Yet a part of me wants to think otherwise. “Wait a second,” I say. “The art world is full of Jews. They must get it.”
“The art world is one of the places where Jews go to assimilate,” Rand answers. “It’s okay if as a Jewish artist you sublimate your identity into a nonspecific religiosity through your art.” Think of Rothko or Barnett Newman, he tells me. “But they don’t want to be connected to overtly Jewish material. It’s in bad taste.”
“Who then are you painting for?”
“My work requires a very specific kind of Jew, secular but still connected. That middle ground is disappearing now. People are either Orthodox or completely assimilated.” Rand shrugs. “The darker side of me is the band on the Titanic. I feel that if all this — the Jewish world I grew up in in Brooklyn — is really going to disappear, I want to preserve some memory or trace of what was once here.”
There’s a moment of thoughtful silence, but it’s only a moment, and then the mood shifts again: Rand’s wife Maria says something about her allergies, and somehow that gets us onto the subject of Lenny Bruce, and then Rand tells a joke involving Gershom Scholem and Witold Gombrowicz, and then it’s time to go: he wants to show me the big new studio he is renovating not too far away.
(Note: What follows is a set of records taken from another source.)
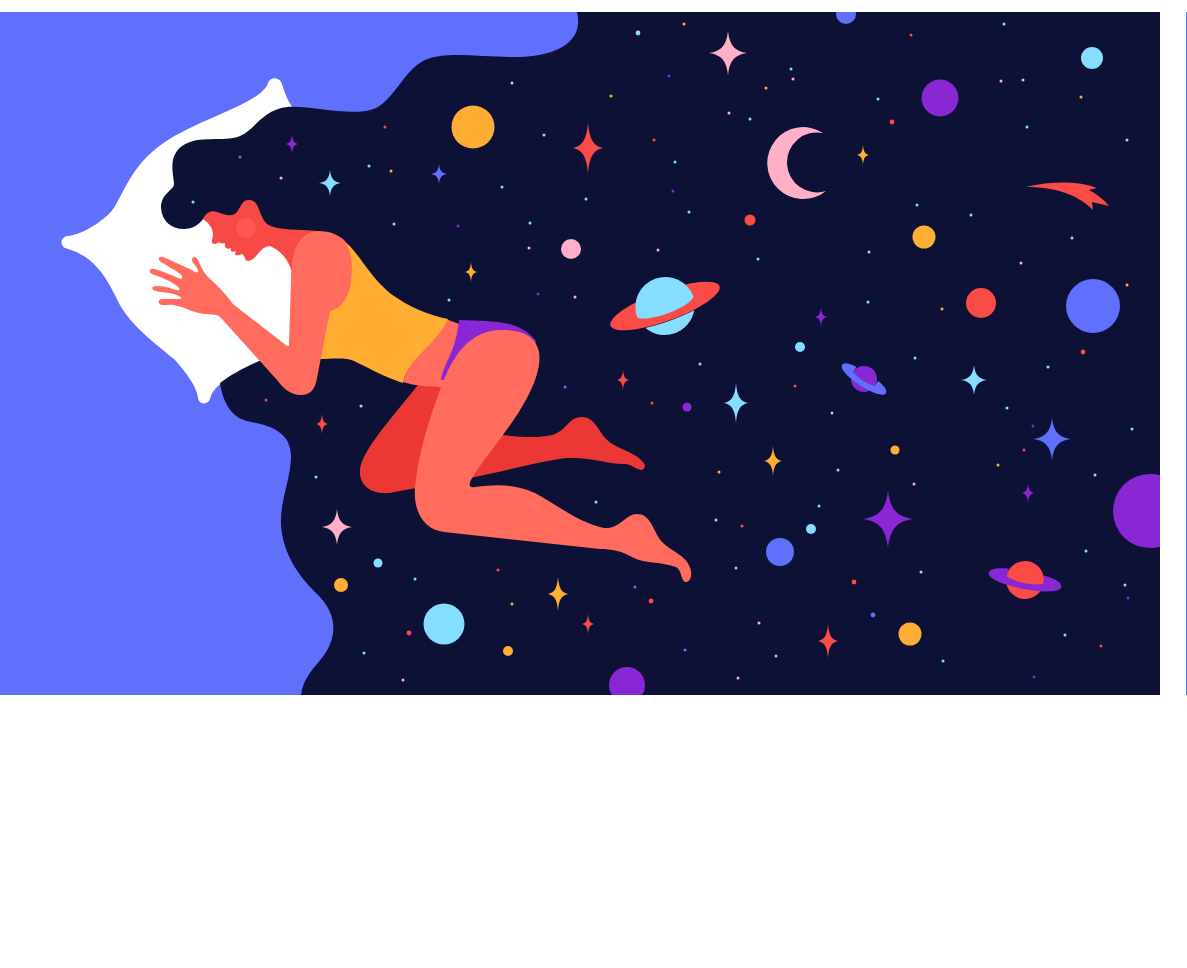
<!DOCTYPE html>
<html lang="en">
<head>
<meta charset="utf-8">
<title>Dreaming woman in a night sky</title>
<style>
:root{--paper:#fff;--blue:#6070fc;--night:#0d1135;--skin:#ff6b5c;--face:#f74a46;--cheek:#ff5752;--leg:#ec3835;--red:#fa4b47;--yellow:#ffae33;--purple:#8a27d5;--sky:#85ddff;--pink:#ffb0c6}
html,body{margin:0;background:var(--paper);overflow:hidden}
svg{display:block;width:1187px;height:968px}
.paper{fill:var(--paper)}.blue{fill:var(--blue)}.night{fill:var(--night)}
.skin{fill:var(--skin)}.face{fill:var(--face)}.cheek{fill:var(--cheek)}.leg{fill:var(--leg)}
.red{fill:var(--red)}.yellow{fill:var(--yellow)}.purple{fill:var(--purple)}.sky{fill:var(--sky)}.pink{fill:var(--pink)}
.dust path{fill:none;stroke-width:3;stroke-linecap:round}
.dust .red{stroke:var(--red)}.dust .yellow{stroke:var(--yellow)}.dust .purple{stroke:var(--purple)}
.dust .sky{stroke:var(--sky)}.dust .pink{stroke:var(--pink)}.dust .blue{stroke:var(--blue)}
</style>
</head>
<body>
<svg viewBox="0 0 1187 968" role="img" aria-label="A woman asleep on a pillow, her long hair flowing into a starry sky">
<defs>
<path id="star" d="M0-100C8-35 35-8 100 0C35 8 8 35 0 100C-8 35-35 8-100 0C-35-8-8-35 0-100Z"/>
<clipPath id="frame"><rect y="12" width="1160" height="683"/></clipPath>
</defs>

<rect class="paper" width="1187" height="968"/>
<rect class="blue" x="1186" y="12" width="1" height="683"/>

<g clip-path="url(#frame)">
<rect class="blue" y="12" width="1160" height="683"/>

<path id="pillow" class="paper" d="M268 83C270 76 280 77 282 84C285 94 288 102 296 112L340 200V352C300 358 268 355 240 371C222 381 212 389 210 399C208 405 199 405 198 398C197 386 184 370 174 359C156 344 128 324 117 299C108 281 96 257 68 249C60 248 59 238 67 236C82 235 99 223 109 214C122 201 126 172 158 147C192 120 262 104 268 83Z"/>

<path id="hair-sky" class="night" d="M577 12C584 40 560 57 513 57C480 57 445 51 425 60C405 69 395 98 376 108C355 118 310 105 287 107C262 110 256 129 240 136C222 143 200 134 182 146C167 157 174 176 174 184C174 190 161 193 161 208C162 222 172 229 184 229C192 229 199 225 203 219L240 232L300 240V355L262 360C246 366 230 375 220 383C223 402 231 417 247 421C267 425 292 430 291 458C290 482 280 500 281 525C283 555 300 577 315 592C340 615 337 639 321 659C311 671 303 680 301 695H1160V12Z"/>

<g class="dust">
<path class="sky" d="M791 69h0M878 99h0M750 119h0M544 135h0M369 166h0M502 187h0M586 199h0M530 223h0M394 224h0M449 300h0M675 162h0M689 212h0M758 259h0M868 302h0M917 205h0M971 215h0M1027 127h0M1004 24h0M915 358h0M832 413h0M1007 408h0M1048 367h0M1132 429h0M1086 551h0M1065 635h0M943 661h0M776 656h0M736 568h0M596 502h0M316 477h0M415 579h0M364 653h0M819 506h0M193 202h0"/>
<path class="pink" d="M512 83h0M281 178h0M529 248h0M575 297h0M658 250h0M729 113h0M793 79h0M1001 81h0M1023 80h0M1127 140h0M1072 238h0M1021 263h0M869 252h0M700 364h0M838 470h0M914 484h0M716 520h0M1095 475h0M921 572h0M1125 585h0M759 623h0M738 678h0M403 680h0M361 406h0"/>
<path class="red" d="M385 127h0M654 140h0M911 35h0M795 386h0M652 403h0M1024 450h0M742 526h0M498 570h0M266 400h0M1101 646h0"/>
<path class="yellow" d="M684 24h0M611 96h0M766 88h0M1081 97h0M391 171h0M1127 285h0M942 309h0M998 465h0M719 472h0M512 604h0"/>
<path class="purple" d="M669 76h0M673 191h0M458 226h0M538 294h0M1033 426h0M1128 598h0M1034 677h0"/>
<path class="blue" d="M240 157h0M565 387h0M635 587h0M685 650h0"/>
</g>

<g id="orbs">
<g class="blue"><circle cx="846" cy="14" r="10"/><circle cx="1093" cy="306" r="27"/><circle cx="780" cy="552" r="14"/><circle cx="873" cy="615" r="2.4"/></g>
<g class="sky"><circle cx="638" cy="33" r="2.4"/><circle cx="1092" cy="58" r="11"/><circle cx="800" cy="347" r="5"/><circle cx="811" cy="529" r="5"/><circle cx="378" cy="563" r="4.5"/><circle cx="444" cy="624" r="20.5"/></g>
<g class="yellow"><circle cx="473" cy="127" r="21.5"/><circle cx="924" cy="237" r="11.5"/><circle cx="895" cy="450" r="4.5"/><circle cx="341" cy="585" r="7"/><circle cx="508" cy="651" r="5"/><circle cx="910" cy="634" r="11.5"/></g>
<g class="purple"><circle cx="940" cy="98" r="18.5"/><circle cx="687" cy="407" r="4.5"/><circle cx="1150" cy="511" r="37"/><circle cx="627" cy="685" r="18"/></g>
<g class="red"><circle cx="750" cy="220" r="5.5"/><circle cx="981" cy="303" r="15"/><circle cx="892" cy="122" r="2.4"/><circle cx="1083" cy="352" r="2.4"/><circle cx="854" cy="582" r="2.4"/><circle cx="651" cy="601" r="2.4"/><circle cx="409" cy="633" r="2.4"/></g>
<circle class="pink" cx="571" cy="249" r="10"/>
</g>

<g id="stars">
<g class="pink">
<use href="#star" transform="translate(728 53)scale(.19 .22)"/>
<use href="#star" transform="translate(337 527)scale(.15 .18)"/>
</g>
<g class="red">
<use href="#star" transform="translate(588 148)scale(.15 .26)"/>
<use href="#star" transform="translate(623 380)scale(.06 .1)"/>
<use href="#star" transform="translate(322 424)scale(.06 .1)"/>
<use href="#star" transform="translate(588 624)scale(.06 .1)"/>
<use href="#star" transform="translate(828 641)scale(.1 .17)"/>
</g>
<g class="yellow">
<use href="#star" transform="translate(863 155)scale(.06 .1)"/>
<use href="#star" transform="translate(471 272)scale(.06 .1)"/>
<use href="#star" transform="translate(773 461)scale(.09 .15)"/>
<use href="#star" transform="translate(558 594)scale(.1 .17)"/>
</g>
<g class="sky">
<use href="#star" transform="translate(330 183)scale(.11 .13)"/>
<use href="#star" transform="translate(736 403)scale(.12 .2)"/>
<use href="#star" transform="translate(974 380)scale(.13 .15)"/>
</g>
<g class="blue">
<use href="#star" transform="translate(439 174)scale(.08 .1)"/>
<use href="#star" transform="translate(1052 439)scale(.19 .21)"/>
</g>
<g class="purple">
<use href="#star" transform="translate(292 144)scale(.06 .1)"/>
<use href="#star" transform="translate(821 317)scale(.06 .1)"/>
<use href="#star" transform="translate(1028 493)scale(.06 .1)"/>
<use href="#star" transform="translate(888 519)scale(.25 .29)"/>
</g>
</g>

<path id="moon" class="pink" d="M823 133A36 36 0 1 0 826 191A30 30 0 1 1 823 133Z"/>
<path id="comet" class="red" d="M1026 187C1052 181 1078 181 1097 188L1089 190C1097 194 1103 199 1109 206L1092 202L1093 210C1080 197 1060 187 1026 187Z"/>

<g id="planet-large" transform="translate(665 306)rotate(-20)">
<ellipse class="red" rx="58" ry="15"/>
<path class="sky" d="M-30 1A30 30 0 0 1 30 1C22 10-22 10-30 1Z"/>
<path class="sky" d="M-26 14Q0 17 26 14A30 30 0 0 1-26 14Z"/>
</g>
<g id="planet-small" transform="translate(864 379)rotate(33)">
<circle class="purple" r="13"/>
<path class="blue" d="M-13-6C-22-5-26-3-26 0C-26 10 26 10 26 0C26-3 22-5 13-6L13 0Q0 4-13 0Z"/>
</g>
<g id="planet-red" transform="translate(1025 580)rotate(11)">
<circle class="red" r="19"/>
<path class="purple" d="M-18-8C-30-7-37-4-37 0C-37 12 37 12 37 0C37-4 30-7 18-8L19 0Q0 7-19 0Z"/>
</g>

<g id="sleeper">
<path id="far-leg" class="leg" d="M418 385C398 410 374 437 364 457C353 478 365 495 389 493L470 478C510 470 540 461 567 458C592 457 608 464 624 464C632 464 635 469 641 470C646 469 646 464 642 461C633 451 616 449 606 439C598 430 594 417 582 417C568 417 567 431 552 435C535 439 515 436 500 435L455 388Z"/>
<path id="waist" class="skin" d="M403 382C415 386 430 387 445 387L475 330L446 319L415 345Z"/>
<path id="top" class="yellow" d="M341 239C356 247 369 277 391 294C408 306 427 315 448 319C436 346 408 357 403 383C384 377 365 366 354 361C346 357 332 359 318 359L315 250Z"/>
<path id="briefs" class="purple" d="M459 320C489 322 518 318 536 341L520 380H441C444 362 456 352 459 320Z"/>
<path id="near-leg" class="skin" d="M441 387C452 358 468 330 502 330C524 330 536 337 539 352C543 376 521 411 505 432C493 449 478 467 471 480C468 486 470 488 475 487C498 484 515 484 535 493C560 507 580 523 604 528C621 529 625 514 637 514C652 514 653 533 663 543C674 553 688 556 691 571C692 578 689 582 686 582C681 582 682 570 676 567C659 561 645 564 632 557C621 551 612 549 600 549L444 532C424 530 413 511 415 488C418 453 430 417 441 387Z"/>
<path id="head" class="face" d="M203 219C206 212 212 210 217 212C225 215 231 217 236 213C241 208 241 200 249 200C260 200 258 216 267 224C277 231 299 229 318 231L326 256L293 282C293 266 284 252 270 246C260 246 256 261 248 261C243 260 246 254 241 254C236 257 234 255 236 251C231 253 230 250 231 248C227 250 224 248 225 243C221 244 219 243 219 242C214 246 211 243 212 240C215 230 210 224 203 219Z"/>
<circle id="cheek" class="cheek" cx="246" cy="228" r="10"/>
<path id="arm" class="skin" d="M291 280C291 254 297 232 318 231C330 231 339 235 345 241C352 253 353 269 351 282C349 297 341 309 330 311L317 378C315 390 310 395 301 395C290 395 283 388 277 380L222 319C217 313 212 315 205 314C193 313 187 308 178 306C172 304 167 305 162 305C157 304 158 299 162 299H179C182 299 182 298 179 296C171 292 164 293 156 291C151 290 151 286 156 286C164 286 170 288 176 290C180 291 181 289 177 286C169 280 160 277 152 274C148 272 150 268 154 269C163 271 171 275 178 278C182 280 184 277 180 274C174 269 167 266 161 262C157 259 159 256 163 257C171 260 178 264 185 267C191 269 197 274 198 272C199 268 192 263 192 260C192 256 196 256 198 260C201 266 203 272 208 277C218 286 225 293 233 304L287 346C289 346 289 346 289 344Z"/>
</g>
</g>
</svg>
</body>
</html>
He is busy, pursuing a series of large-scale painting projects, experimenting with animated film, and traveling frequently to talk about The 613, which, despite his rueful asides, is building an audience.
“Have you ever wished you did it Barnett Newman’s way instead?” I ask him.
“No,” he says, looking content. “This was the work I wanted to do.”